**Problem statement**:
All lines holding the string "html" should be copied from the data below.

**Material shown**:

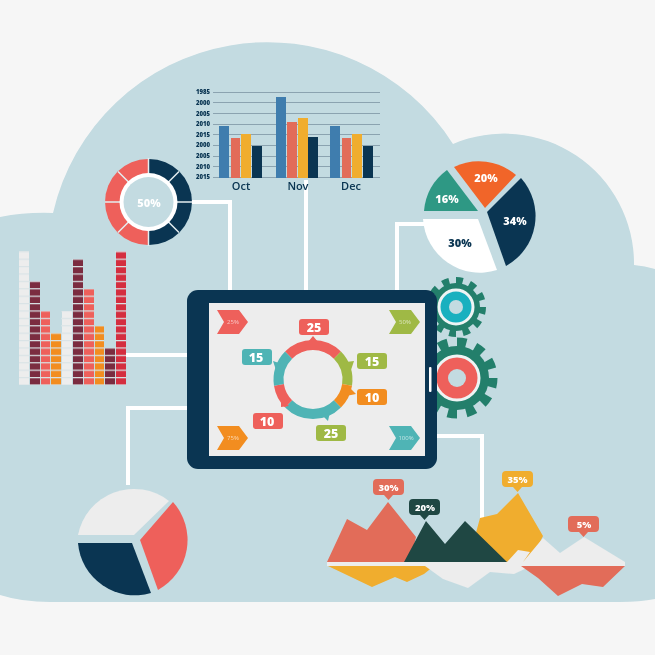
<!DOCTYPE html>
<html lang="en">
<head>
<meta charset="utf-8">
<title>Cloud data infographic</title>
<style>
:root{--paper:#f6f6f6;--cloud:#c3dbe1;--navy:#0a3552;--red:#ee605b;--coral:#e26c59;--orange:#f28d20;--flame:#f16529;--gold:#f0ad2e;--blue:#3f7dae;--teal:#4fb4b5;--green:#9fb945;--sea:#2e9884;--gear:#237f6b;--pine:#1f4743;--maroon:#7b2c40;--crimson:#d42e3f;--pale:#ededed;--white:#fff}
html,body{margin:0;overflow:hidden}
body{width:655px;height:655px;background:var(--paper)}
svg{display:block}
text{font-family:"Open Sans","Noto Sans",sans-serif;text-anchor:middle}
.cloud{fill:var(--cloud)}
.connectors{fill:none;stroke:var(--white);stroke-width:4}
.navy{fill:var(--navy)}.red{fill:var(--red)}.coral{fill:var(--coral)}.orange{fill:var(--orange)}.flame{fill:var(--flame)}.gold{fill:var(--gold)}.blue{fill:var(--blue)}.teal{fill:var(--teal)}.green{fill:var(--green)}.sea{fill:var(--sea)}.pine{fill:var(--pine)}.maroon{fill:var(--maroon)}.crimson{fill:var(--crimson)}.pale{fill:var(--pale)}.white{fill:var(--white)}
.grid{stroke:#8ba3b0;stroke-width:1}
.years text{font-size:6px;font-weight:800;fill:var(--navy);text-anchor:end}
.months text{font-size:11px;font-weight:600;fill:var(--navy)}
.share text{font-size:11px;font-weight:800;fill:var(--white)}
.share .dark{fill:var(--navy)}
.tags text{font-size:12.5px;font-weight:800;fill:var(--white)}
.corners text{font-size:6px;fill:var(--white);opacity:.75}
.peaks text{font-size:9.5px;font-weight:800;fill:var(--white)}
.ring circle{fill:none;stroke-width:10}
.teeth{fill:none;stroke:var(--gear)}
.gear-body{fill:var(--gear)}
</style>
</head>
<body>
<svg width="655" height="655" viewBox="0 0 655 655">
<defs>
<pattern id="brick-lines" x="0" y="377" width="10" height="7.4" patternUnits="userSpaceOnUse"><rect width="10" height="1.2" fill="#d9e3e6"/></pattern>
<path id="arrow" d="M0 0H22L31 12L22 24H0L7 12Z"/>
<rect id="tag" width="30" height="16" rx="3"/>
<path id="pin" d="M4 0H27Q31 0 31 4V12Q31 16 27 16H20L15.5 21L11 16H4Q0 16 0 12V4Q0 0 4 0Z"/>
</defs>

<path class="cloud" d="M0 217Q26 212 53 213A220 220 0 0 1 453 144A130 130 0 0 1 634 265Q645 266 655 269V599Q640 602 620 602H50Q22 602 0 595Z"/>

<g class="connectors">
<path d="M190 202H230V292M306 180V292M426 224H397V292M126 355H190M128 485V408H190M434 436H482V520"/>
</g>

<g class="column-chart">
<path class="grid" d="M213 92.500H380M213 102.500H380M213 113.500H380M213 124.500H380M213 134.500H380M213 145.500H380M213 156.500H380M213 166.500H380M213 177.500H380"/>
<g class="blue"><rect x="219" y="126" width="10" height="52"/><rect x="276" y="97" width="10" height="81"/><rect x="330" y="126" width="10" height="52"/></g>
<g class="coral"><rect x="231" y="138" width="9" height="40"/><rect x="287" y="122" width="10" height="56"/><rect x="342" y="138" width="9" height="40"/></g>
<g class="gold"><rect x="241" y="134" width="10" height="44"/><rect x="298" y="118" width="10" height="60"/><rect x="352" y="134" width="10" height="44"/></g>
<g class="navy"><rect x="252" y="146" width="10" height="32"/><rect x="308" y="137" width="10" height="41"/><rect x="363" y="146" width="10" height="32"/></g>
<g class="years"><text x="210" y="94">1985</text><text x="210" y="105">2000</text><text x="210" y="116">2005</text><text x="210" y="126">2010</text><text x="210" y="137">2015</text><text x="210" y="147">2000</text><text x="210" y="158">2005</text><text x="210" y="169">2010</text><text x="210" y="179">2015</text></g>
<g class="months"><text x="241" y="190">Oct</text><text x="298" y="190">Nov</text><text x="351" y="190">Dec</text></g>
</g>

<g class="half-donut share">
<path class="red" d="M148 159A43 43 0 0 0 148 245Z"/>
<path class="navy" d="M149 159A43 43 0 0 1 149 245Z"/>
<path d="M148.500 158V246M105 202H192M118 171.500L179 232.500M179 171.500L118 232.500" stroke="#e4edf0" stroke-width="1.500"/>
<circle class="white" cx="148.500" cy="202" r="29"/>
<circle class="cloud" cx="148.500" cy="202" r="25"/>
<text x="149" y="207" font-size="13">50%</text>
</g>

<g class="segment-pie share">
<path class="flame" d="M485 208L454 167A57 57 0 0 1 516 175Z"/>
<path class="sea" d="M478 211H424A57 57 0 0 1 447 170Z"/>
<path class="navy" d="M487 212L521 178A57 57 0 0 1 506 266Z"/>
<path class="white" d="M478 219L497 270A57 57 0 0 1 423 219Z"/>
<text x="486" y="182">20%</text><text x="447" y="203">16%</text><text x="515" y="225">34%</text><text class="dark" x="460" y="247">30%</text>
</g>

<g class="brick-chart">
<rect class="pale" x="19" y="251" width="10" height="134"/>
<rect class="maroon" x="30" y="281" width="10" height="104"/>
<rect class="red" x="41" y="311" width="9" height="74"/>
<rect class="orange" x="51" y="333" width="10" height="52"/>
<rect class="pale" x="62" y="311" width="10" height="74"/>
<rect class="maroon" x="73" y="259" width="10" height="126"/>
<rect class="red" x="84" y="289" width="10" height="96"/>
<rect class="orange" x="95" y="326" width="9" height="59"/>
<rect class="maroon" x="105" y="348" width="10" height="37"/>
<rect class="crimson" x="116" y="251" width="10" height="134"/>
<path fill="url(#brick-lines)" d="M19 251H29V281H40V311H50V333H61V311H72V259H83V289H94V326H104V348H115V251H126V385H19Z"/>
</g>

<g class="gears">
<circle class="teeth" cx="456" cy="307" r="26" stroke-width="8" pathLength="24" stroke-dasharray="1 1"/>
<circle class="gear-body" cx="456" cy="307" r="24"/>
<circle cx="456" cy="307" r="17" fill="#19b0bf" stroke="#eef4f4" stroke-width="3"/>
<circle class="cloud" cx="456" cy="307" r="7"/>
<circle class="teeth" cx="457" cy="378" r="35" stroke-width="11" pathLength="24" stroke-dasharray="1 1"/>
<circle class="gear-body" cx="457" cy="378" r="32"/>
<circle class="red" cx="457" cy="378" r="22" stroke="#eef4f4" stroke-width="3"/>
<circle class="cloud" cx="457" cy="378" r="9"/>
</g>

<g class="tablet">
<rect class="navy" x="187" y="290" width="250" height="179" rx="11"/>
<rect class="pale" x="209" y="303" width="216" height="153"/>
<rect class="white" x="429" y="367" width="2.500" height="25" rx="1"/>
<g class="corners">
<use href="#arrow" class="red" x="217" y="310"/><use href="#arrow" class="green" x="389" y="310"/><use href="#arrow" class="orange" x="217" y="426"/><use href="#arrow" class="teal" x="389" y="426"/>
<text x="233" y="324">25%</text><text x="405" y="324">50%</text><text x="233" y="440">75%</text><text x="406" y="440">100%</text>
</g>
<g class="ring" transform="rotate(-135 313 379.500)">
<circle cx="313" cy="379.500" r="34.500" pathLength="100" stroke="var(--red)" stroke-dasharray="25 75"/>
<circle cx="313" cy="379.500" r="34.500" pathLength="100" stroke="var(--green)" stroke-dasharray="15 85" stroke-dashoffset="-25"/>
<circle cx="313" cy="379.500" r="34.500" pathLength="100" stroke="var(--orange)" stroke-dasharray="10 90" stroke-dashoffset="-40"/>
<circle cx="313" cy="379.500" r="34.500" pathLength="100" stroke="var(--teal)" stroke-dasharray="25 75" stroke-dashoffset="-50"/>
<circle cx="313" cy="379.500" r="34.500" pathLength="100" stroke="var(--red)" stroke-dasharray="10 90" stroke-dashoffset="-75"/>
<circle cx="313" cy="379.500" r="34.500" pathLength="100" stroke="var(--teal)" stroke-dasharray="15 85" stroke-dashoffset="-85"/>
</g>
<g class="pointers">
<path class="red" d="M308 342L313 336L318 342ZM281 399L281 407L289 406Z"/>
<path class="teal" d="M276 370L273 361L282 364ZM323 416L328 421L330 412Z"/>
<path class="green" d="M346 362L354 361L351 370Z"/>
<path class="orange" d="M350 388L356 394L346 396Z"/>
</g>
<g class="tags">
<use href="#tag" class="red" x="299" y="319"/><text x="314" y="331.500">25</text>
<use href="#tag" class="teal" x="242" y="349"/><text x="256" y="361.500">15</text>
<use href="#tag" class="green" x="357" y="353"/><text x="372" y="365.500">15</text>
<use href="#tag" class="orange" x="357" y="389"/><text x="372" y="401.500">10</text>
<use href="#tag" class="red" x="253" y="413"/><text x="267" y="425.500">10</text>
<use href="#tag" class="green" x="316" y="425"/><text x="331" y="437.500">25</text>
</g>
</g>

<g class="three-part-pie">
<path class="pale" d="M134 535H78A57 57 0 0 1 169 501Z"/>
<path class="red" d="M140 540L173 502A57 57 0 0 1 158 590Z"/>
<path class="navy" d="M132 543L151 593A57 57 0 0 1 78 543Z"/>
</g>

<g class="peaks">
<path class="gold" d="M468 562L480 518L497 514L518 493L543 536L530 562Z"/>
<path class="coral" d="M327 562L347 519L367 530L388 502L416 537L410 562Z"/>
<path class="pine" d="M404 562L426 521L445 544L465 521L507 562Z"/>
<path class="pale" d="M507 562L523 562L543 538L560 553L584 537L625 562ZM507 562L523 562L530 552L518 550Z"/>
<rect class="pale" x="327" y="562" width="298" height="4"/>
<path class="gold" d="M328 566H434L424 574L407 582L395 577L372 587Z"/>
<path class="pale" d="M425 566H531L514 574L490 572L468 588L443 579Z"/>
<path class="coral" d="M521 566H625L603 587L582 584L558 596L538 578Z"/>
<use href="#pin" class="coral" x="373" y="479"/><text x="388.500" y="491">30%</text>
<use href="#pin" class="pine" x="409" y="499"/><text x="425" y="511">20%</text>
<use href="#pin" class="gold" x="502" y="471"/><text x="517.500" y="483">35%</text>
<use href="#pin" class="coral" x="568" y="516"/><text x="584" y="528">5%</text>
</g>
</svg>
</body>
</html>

**Task result**:
<!DOCTYPE html>
<html lang="en">
html,body{margin:0;overflow:hidden}
</html>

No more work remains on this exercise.